Match.com, eHarmony and other traditional online dating sites should take notice; there could be some new suitors for those seeking a little romance online—and it could be coming from Facebook, Twitter and other social networking sites.
Dating has always been a “social” activity, but could social networks win over the dating crowd, even if the social sites aren’t looking for the hook up?
“To some degree the answer is yes,” says Marshal Cohen, chief analyst at the NPD Group. Social networking could solve many of the complaints of traditional dating sites he says. “Anyone I’ve ever spoken to about online dating sites says it has mixed reviews.”
Cohen notes that the big success stories underplay the rest of the tales where the online dating scene just didn’t work. It isn’t so much a case of the it’s-not-you-it’s-me dynamic, as much as there is just too much searching involved based on limited parameters.
“It can be almost like a full time job on the traditional sites,” says Cohen. “People need to weed through the potential matches and that’s a big investment of time.”
He adds that this time is being spent more and more on social networks. The question therefore is how can social networking fit into dating?
“In technical terms dating is a very deep app,” says Josh Crandall of Netpop Research. “Facebook is more of a general purpose site. So this is sort of like looking at using Google over Travelocity to book your travel. Google is great for telling you all the great stuff you can see, but isn’t where you’ll go to book your dream vacation.”
Crandall says that part is what is now missing on Facebook and other social networking sites; they're good for finding friends, but might not be where you’ll find your dream partner.
However, Facebook could have an advantage over dating sites, because love can be found when you’re not even looking for it. And then there are the companies that are adding the love element.
“Many people still meet significant others through friends,” says Crandall, “and so Facebook could be used that way.”
Even long time “online daters” agree that the dating model online isn’t all fairytale matches, despite what the commercials for the dating sites may be trying to sell.
“I’m the online dating queen,” says Monique Elwell of social network marketing firm Conversify. “For me it started years ago with AOL Chat boards, and later early social media dating sites like Six Degrees.”

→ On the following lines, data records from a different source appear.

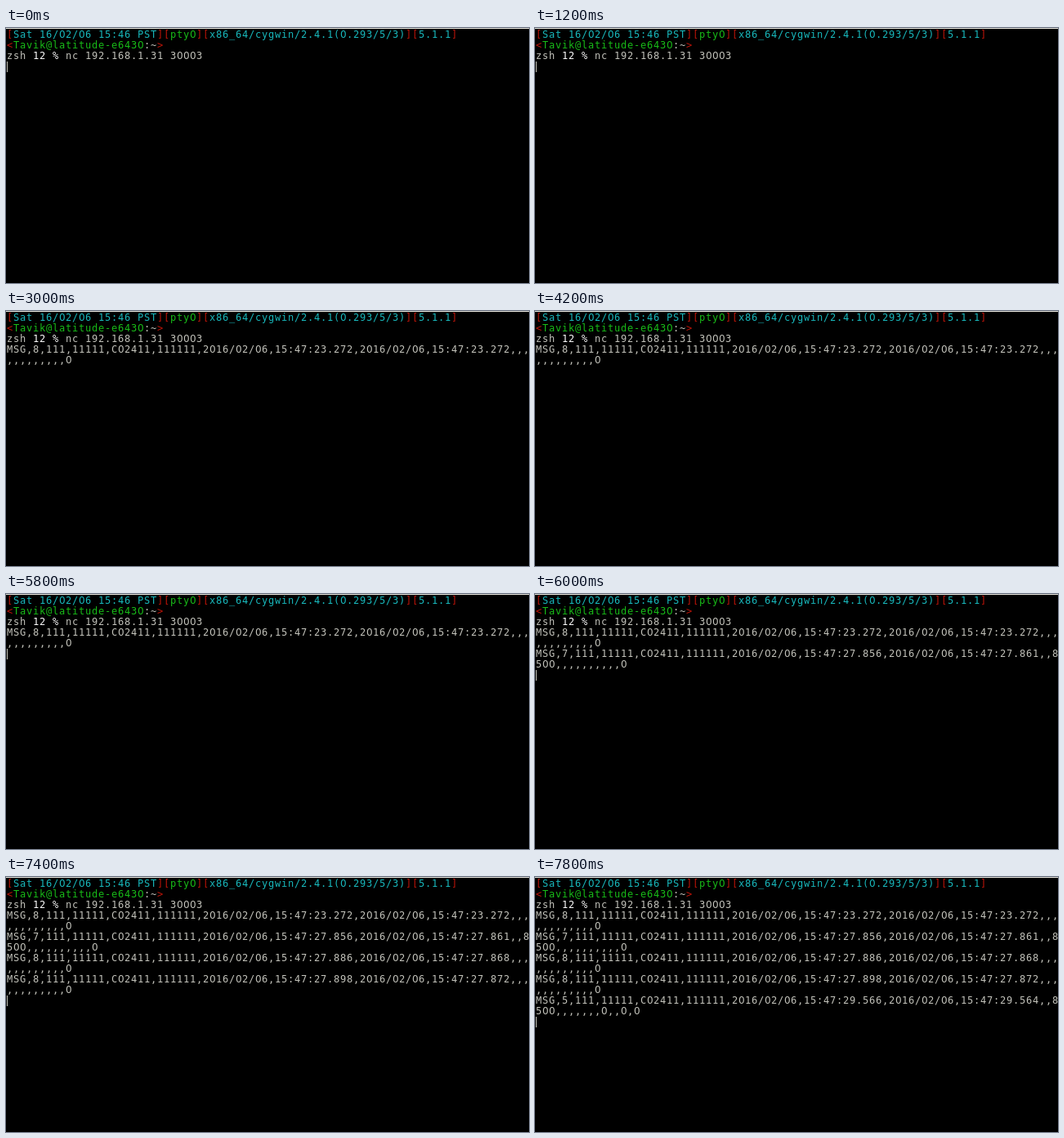
Recreate the animation shown at these times as an HTML page with a canvas. Size 640 by 312 pixels, loop 8 s.

```html
<!DOCTYPE html>
<html lang="en">
<meta charset="utf-8">
<title>Terminal session</title>
<style>
  html, body { margin: 0; height: 100%; overflow: hidden; background: #000; }
  canvas { display: block; }
</style>
<canvas id="screen" width="640" height="312"></canvas>
<script>
const ctx = document.getElementById("screen").getContext("2d");
const LOOP = 8000, COLS = 80, CELL = 8, ROW = 13, TOP = 2, LEFT = 1;
const RED = "#bf1408", CYAN = "#18b8bc", GREEN = "#18bc18", GRAY = "#c2c2ba", WHITE = "#fff";

const header = [
  [["[", RED], ["Sat 16/02/06 15:46 PST", CYAN], ["][", RED], ["pty0", GREEN], ["][", RED],
   ["x86_64/cygwin/2.4.1(0.293/5/3)", CYAN], ["][", RED], ["5.1.1", CYAN], ["]", RED]],
  [["<", RED], ["Tavik@latitude-e6430", GREEN], [":~", GRAY], [">", RED]],
  [["zsh ", GRAY], ["12 % ", WHITE], ["nc 192.168.1.31 30003", GRAY]]
];

const message = (at, type, sent, logged, tail) => ({
  at,
  text: `MSG,${type},111,11111,C02411,111111,2016/02/06,15:47:${sent},2016/02/06,15:47:${logged},${tail}`
});
const empty = ",".repeat(11) + "0";
const messages = [
  message(1600, 8, "23.272", "23.272", empty),
  message(6000, 7, "27.856", "27.861", ",8500" + ",".repeat(10) + "0"),
  message(6200, 8, "27.886", "27.868", empty),
  message(6200, 8, "27.898", "27.872", empty),
  message(7800, 5, "29.566", "29.564", ",8500,,,,,,,0,,0,0")
];

// The cursor changes between on and off at these times.
const blinks = [600, 1200, 2000, 2600, 3000, 3600, 4200, 4800, 5200, 5800, 6800, 7400];

// One character per cell; the zero has no inner mark.
function write(text, row, col, color) {
  ctx.fillStyle = color;
  for (const ch of text) {
    ctx.font = ch === "0" ? '12px "DejaVu Sans", sans-serif' : '12px "DejaVu Sans Mono", monospace';
    ctx.fillText(ch, LEFT + col++ * CELL, TOP + row * ROW + 10);
  }
  return col;
}

function draw(t) {
  ctx.fillStyle = "#000";
  ctx.fillRect(0, 0, 640, 312);
  ctx.fillStyle = "#e8e6de";
  ctx.fillRect(0, 0, 640, 1);

  header.forEach((spans, row) => {
    let col = 0;
    for (const [text, color] of spans) col = write(text, row, col, color);
  });

  let row = header.length;
  for (const { at, text } of messages) {
    if (t < at) break;
    for (let i = 0; i < text.length; i += COLS) write(text.slice(i, i + COLS), row++, 0, GRAY);
  }

  if (blinks.filter(b => b <= t).length % 2 === 0) {
    ctx.fillStyle = GRAY;
    ctx.fillRect(LEFT, TOP + row * ROW, 1, ROW);
  }
}

const start = performance.now();
function tick() {
  draw((performance.now() - start) % LOOP);
  requestAnimationFrame(tick);
}
tick();
</script>
</html>
```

She says that what keeps Facebook and the social media sites from becoming dating sites now is that people still want to separate their dating from their active current friends. And here is where third party apps might find a place to play Cupid.
The Facebook app Are you Interested reportedly has more than 13 million users, which rivals the number of users for Match.com and eHarmony. Other apps also are there to help cut to the chase, and aren’t exactly shy about the intention as Would You Sleep With Me and Compare Hotness could attest.
Other companies are also taking notice. This month Badoo.com announced that it has passed 100 million users, mixing social networking and online dating. The site bills itself as having the functionality of a Facebook while still offering the connections of traditional online dating sites.
This could be a winning mix, but everything about dating still comes back to compatibility, say dating experts. It is whether social networking and dating can go together hand in hand.
Here is where some think could there could be the perfect union.
“There are tremendous opportunities on the Facebook platform for someone to offer an interesting dating service or application. Facebook could be both a threat and a partner for the existing dating sites,” Augie Ray, senior analyst, Social Computer for Interactive Marketing Professionals. “I'd expect services like Match.com and eHarmony to continue to develop applications that utilize the treasure trove of personal data people post on Facebook in order to create new and better features for their customers.”
In the end, say the experts, it comes down to who can win over the consumers, but Cohen says that it simply isn’t in the numbers for the dating sites to survive alone in the long run.
“The crystal ball says that the dating sites are going to be challenged by social sites, and only one or two of the dating services are going to step forward and make the right change." says Cohen.
The biggest change could be in adapting towards what makes social sites so popular—they are often group and hobby centric—whereas dating sites are more about weeding through matches —matches that are typically in a radius near a user’s home town.
“This is where social networking really has an advantage, you’re able to reconnect with people you knew from long ago,” says Cohen, “and they don’t have to be limited to so many miles from your home. If you want to reconnect with an old friend it doesn’t matter if they are across the country. The search zone is much smaller on the dating sites.”
There's also the possibility that Facebook could be a savior for the dating sites.
“Rather than Facebook itself investing in dating functionality, other developers could find unique ways to leverage the data people share on Facebook and turn it into a dating service,” says Ray. “In fact, Match.com already has applications on the Facebook platform such as Matchmaker, which allows people to select and send potential dating matches to their friends.”
The social aspect and the dating elements could be a match made in cyberspace, err, heaven.